Exercise aim – Look through the data below. Show each line where the string "split" occurs.

Data to process –
┌──
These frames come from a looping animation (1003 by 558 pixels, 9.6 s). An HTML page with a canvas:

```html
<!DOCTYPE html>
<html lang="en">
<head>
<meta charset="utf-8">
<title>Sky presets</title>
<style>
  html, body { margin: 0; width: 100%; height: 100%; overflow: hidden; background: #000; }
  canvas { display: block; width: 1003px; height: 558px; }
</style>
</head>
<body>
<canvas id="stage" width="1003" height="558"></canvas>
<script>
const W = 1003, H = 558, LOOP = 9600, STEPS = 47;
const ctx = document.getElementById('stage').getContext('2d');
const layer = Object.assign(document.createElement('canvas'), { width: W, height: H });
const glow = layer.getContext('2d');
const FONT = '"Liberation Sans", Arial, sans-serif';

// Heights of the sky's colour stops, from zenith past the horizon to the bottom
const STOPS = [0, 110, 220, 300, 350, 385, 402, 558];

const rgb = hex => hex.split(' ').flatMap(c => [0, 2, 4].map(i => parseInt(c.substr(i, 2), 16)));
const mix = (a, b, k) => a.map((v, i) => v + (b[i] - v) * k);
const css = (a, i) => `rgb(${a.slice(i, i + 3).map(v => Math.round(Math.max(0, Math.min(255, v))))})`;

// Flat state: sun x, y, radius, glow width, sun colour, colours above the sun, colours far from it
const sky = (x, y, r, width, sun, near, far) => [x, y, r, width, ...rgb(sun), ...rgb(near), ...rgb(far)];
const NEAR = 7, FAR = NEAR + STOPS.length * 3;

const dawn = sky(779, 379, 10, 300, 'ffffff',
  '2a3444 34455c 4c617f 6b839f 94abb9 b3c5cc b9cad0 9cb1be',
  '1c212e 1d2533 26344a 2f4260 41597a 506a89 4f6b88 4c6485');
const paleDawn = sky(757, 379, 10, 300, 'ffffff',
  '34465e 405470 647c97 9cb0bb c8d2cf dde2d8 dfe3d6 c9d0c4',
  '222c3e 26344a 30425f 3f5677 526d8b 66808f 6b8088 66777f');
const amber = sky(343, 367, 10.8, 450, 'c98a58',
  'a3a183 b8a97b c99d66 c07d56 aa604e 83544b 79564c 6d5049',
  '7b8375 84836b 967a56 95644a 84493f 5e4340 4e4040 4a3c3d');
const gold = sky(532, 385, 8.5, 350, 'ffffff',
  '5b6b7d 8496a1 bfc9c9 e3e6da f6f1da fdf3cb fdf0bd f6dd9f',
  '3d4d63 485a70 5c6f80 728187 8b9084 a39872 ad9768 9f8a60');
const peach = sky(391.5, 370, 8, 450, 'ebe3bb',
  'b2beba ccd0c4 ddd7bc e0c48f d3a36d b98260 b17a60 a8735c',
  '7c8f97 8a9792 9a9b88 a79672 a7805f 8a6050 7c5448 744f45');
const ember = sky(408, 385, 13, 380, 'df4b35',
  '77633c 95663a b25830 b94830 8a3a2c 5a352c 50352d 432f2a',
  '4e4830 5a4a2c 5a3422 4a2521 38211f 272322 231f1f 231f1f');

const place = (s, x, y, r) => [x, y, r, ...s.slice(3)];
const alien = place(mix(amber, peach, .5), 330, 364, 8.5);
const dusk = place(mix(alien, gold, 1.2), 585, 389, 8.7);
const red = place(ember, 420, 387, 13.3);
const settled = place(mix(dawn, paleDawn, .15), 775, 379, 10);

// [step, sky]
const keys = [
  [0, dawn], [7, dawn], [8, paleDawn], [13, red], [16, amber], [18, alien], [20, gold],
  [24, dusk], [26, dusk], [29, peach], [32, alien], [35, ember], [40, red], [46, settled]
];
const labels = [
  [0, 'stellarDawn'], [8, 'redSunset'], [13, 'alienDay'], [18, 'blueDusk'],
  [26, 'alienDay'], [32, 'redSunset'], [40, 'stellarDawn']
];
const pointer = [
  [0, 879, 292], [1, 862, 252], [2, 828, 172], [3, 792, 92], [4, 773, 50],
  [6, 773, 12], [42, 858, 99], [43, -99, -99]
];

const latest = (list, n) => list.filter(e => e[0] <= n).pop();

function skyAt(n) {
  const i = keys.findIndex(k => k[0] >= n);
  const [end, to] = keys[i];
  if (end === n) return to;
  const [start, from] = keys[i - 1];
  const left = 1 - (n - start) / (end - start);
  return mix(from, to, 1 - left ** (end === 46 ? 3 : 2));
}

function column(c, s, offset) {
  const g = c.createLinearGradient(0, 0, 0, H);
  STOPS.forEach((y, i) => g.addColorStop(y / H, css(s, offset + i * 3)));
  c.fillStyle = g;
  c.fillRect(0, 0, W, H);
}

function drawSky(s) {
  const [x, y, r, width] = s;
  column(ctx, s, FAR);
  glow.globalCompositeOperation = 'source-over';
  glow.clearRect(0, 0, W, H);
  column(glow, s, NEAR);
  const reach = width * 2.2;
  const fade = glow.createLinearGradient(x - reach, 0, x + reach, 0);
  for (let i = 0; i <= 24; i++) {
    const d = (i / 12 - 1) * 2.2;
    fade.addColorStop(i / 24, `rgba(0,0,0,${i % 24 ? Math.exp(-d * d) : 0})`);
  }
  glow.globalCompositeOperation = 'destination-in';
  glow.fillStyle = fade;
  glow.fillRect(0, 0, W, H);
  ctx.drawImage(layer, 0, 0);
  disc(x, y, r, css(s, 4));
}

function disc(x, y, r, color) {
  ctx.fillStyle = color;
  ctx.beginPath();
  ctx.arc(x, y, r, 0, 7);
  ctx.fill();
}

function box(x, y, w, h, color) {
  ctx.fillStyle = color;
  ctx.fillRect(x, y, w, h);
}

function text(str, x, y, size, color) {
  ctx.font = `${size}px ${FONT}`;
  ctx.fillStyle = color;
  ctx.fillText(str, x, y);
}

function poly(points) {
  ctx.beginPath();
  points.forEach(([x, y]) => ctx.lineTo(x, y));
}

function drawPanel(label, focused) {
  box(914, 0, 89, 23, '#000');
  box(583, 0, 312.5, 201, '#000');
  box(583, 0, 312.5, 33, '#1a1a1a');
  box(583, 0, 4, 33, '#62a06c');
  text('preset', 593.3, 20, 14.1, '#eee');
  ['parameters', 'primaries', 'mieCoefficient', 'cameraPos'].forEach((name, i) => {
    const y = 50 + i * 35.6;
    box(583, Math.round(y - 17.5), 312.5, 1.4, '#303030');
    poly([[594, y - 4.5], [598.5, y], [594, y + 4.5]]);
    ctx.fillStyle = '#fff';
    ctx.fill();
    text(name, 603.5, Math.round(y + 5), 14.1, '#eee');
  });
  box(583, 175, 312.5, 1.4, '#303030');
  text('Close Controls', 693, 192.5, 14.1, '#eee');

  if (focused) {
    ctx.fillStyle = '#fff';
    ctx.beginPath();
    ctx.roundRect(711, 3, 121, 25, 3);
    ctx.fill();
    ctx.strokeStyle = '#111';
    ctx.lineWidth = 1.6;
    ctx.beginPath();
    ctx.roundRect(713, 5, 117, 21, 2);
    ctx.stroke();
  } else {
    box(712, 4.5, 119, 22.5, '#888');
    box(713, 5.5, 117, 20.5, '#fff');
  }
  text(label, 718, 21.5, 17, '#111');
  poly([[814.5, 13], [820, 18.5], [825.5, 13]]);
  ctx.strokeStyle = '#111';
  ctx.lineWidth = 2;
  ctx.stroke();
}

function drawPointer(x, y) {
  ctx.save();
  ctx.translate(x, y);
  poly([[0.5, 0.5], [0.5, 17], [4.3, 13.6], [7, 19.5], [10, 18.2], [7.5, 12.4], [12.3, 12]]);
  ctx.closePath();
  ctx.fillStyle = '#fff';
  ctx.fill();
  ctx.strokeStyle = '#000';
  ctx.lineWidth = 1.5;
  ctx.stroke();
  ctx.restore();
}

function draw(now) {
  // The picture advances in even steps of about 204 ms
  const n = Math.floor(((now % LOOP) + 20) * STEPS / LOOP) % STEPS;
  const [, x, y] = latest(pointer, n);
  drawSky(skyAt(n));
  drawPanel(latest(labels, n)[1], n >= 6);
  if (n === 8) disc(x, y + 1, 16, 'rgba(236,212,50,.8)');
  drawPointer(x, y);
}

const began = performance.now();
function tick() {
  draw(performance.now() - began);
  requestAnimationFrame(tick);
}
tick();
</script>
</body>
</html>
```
└──
┌──
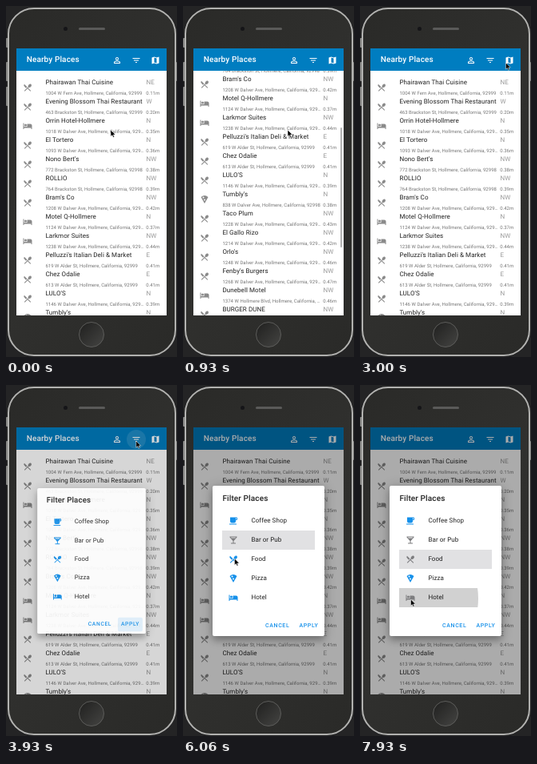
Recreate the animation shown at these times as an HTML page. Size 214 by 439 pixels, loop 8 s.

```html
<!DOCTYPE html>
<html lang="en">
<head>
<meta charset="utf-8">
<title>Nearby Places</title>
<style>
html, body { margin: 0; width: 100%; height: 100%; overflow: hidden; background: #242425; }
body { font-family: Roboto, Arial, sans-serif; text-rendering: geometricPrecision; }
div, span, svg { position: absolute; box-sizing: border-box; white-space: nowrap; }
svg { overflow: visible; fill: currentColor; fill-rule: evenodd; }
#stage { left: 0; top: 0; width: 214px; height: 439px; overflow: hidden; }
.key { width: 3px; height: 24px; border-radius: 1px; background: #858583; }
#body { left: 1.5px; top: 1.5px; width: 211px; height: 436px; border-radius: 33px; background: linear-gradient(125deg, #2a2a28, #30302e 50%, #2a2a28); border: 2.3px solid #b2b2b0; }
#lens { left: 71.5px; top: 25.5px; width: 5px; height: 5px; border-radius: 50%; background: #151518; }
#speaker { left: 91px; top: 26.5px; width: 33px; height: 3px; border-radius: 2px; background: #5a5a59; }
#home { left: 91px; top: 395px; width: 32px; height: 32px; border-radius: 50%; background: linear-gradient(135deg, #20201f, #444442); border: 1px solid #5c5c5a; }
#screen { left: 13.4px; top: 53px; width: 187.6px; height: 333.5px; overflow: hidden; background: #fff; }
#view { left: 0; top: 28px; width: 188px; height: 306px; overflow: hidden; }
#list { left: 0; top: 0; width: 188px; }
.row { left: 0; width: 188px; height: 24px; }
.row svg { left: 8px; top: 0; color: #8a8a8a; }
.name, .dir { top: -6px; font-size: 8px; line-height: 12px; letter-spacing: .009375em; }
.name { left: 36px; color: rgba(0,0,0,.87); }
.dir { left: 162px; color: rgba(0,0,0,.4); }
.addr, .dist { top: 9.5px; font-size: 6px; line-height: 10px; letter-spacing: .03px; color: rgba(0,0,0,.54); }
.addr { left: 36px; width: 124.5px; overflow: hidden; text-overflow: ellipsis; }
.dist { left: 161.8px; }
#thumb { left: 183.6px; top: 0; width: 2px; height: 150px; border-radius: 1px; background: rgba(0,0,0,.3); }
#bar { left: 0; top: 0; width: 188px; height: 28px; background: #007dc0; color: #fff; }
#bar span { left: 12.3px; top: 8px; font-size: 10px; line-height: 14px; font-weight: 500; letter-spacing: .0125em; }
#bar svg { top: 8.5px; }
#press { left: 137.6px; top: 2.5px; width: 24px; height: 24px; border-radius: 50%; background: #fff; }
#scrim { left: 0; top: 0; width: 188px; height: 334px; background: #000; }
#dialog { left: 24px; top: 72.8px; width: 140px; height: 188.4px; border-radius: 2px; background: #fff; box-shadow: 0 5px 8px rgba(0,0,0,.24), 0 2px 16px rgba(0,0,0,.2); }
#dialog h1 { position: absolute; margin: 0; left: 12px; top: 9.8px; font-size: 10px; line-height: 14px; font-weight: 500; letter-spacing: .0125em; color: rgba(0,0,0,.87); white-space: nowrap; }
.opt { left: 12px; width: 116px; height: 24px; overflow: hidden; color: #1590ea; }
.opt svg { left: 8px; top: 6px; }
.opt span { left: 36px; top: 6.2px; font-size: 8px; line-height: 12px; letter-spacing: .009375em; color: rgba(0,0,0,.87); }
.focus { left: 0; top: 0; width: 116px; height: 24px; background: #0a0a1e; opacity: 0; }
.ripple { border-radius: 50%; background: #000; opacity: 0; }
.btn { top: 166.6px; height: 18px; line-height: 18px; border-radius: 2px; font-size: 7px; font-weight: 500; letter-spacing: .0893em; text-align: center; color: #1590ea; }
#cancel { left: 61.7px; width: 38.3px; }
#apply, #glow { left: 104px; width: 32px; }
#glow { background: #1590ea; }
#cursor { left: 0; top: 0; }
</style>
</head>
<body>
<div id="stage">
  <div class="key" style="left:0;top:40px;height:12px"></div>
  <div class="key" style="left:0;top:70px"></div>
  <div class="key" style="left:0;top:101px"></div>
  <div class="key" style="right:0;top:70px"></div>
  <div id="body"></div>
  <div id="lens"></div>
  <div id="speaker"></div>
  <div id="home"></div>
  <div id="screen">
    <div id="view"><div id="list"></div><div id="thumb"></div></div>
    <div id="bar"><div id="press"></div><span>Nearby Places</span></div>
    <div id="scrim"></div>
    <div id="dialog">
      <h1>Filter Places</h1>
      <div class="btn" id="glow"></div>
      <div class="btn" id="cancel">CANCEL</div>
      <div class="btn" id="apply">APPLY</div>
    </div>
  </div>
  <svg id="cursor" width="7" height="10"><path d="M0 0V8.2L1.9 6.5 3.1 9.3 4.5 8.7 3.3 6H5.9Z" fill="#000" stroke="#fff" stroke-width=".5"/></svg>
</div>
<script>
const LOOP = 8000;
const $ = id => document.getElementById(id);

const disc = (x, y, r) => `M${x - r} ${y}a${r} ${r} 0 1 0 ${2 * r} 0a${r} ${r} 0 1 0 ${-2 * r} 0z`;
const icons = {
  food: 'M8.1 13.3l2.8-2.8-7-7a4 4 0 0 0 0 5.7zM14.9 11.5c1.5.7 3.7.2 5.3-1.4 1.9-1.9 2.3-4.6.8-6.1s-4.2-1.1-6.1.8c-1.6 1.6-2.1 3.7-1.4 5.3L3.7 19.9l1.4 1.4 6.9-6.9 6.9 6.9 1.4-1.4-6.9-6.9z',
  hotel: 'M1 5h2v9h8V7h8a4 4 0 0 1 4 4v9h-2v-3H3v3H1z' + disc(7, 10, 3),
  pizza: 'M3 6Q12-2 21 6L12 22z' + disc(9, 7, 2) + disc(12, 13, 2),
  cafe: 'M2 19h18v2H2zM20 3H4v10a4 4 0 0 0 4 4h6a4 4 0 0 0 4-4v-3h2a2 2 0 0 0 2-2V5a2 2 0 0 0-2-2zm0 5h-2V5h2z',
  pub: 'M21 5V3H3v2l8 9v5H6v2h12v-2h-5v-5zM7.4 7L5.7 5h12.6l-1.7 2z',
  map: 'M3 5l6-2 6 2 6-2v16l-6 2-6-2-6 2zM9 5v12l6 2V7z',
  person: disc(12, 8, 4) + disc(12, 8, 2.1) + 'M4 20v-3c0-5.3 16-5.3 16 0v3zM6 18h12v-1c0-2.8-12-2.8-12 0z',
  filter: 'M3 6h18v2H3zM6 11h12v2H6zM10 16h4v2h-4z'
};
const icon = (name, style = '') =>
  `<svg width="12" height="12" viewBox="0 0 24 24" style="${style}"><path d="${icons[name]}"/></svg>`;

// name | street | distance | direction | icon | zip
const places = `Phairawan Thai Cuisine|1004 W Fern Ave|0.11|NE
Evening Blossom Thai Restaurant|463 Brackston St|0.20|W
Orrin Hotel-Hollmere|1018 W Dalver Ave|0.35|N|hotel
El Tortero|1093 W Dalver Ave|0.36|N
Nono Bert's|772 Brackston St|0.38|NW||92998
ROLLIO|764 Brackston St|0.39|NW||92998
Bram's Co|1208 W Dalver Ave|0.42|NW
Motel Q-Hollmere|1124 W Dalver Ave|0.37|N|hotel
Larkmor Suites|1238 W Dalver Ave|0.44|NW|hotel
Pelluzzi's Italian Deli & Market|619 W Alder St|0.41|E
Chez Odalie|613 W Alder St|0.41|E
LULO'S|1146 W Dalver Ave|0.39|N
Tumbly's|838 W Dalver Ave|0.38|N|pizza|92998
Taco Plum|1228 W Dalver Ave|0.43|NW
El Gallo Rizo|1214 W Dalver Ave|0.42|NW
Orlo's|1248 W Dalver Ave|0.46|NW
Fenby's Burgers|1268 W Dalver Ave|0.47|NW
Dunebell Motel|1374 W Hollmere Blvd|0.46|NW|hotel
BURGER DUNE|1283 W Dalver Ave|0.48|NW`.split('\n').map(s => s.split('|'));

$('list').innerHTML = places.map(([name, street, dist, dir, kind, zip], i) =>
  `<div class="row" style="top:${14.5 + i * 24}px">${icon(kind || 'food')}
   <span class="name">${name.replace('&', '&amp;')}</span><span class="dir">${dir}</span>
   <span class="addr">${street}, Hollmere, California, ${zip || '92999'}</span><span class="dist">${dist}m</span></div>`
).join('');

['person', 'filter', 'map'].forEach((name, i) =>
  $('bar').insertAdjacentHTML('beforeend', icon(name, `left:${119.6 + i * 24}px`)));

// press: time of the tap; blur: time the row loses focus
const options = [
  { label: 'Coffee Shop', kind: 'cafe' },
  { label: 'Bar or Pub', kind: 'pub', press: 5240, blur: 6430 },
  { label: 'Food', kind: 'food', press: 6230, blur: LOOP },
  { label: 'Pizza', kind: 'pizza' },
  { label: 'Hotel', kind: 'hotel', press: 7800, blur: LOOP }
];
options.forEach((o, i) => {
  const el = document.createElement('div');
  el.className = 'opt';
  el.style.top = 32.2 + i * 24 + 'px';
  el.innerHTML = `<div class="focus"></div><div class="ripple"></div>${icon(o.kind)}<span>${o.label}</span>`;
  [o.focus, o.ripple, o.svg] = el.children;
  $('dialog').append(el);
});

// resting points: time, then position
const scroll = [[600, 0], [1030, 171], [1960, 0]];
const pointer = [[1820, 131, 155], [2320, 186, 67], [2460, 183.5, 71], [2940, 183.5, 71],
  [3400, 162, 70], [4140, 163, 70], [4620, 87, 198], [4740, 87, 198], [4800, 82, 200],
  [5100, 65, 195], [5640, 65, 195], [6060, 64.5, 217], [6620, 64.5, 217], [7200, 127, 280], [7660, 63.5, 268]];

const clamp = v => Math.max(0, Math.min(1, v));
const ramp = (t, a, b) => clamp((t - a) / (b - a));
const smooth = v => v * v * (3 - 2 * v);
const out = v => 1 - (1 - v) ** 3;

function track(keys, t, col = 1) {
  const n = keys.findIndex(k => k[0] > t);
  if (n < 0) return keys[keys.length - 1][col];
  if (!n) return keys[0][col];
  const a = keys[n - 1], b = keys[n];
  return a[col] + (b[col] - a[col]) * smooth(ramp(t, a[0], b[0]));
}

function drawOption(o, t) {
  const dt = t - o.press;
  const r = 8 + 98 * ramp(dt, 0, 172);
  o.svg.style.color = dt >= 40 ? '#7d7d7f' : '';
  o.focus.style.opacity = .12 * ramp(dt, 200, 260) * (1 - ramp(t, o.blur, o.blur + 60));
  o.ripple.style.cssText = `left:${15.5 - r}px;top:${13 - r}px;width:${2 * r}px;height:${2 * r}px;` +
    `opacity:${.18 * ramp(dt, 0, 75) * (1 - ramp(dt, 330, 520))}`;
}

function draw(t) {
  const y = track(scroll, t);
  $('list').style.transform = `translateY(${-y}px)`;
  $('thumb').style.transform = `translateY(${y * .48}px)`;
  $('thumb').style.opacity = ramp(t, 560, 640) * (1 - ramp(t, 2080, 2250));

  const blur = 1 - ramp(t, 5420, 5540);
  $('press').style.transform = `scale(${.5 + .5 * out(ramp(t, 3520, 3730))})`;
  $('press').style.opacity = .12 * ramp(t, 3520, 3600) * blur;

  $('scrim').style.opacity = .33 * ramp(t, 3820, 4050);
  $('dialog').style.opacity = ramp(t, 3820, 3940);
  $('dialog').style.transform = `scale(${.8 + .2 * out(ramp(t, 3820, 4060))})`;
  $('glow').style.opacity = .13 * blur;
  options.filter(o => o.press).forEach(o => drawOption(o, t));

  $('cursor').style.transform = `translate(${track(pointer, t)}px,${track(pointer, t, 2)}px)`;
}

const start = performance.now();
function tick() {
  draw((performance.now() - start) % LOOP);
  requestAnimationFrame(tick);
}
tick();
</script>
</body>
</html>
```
└──
Answer box –
const rgb = hex => hex.split(' ').flatMap(c => [0, 2, 4].map(i => parseInt(c.substr(i, 2), 16)));
BURGER DUNE|1283 W Dalver Ave|0.48|NW`.split('\n').map(s => s.split('|'));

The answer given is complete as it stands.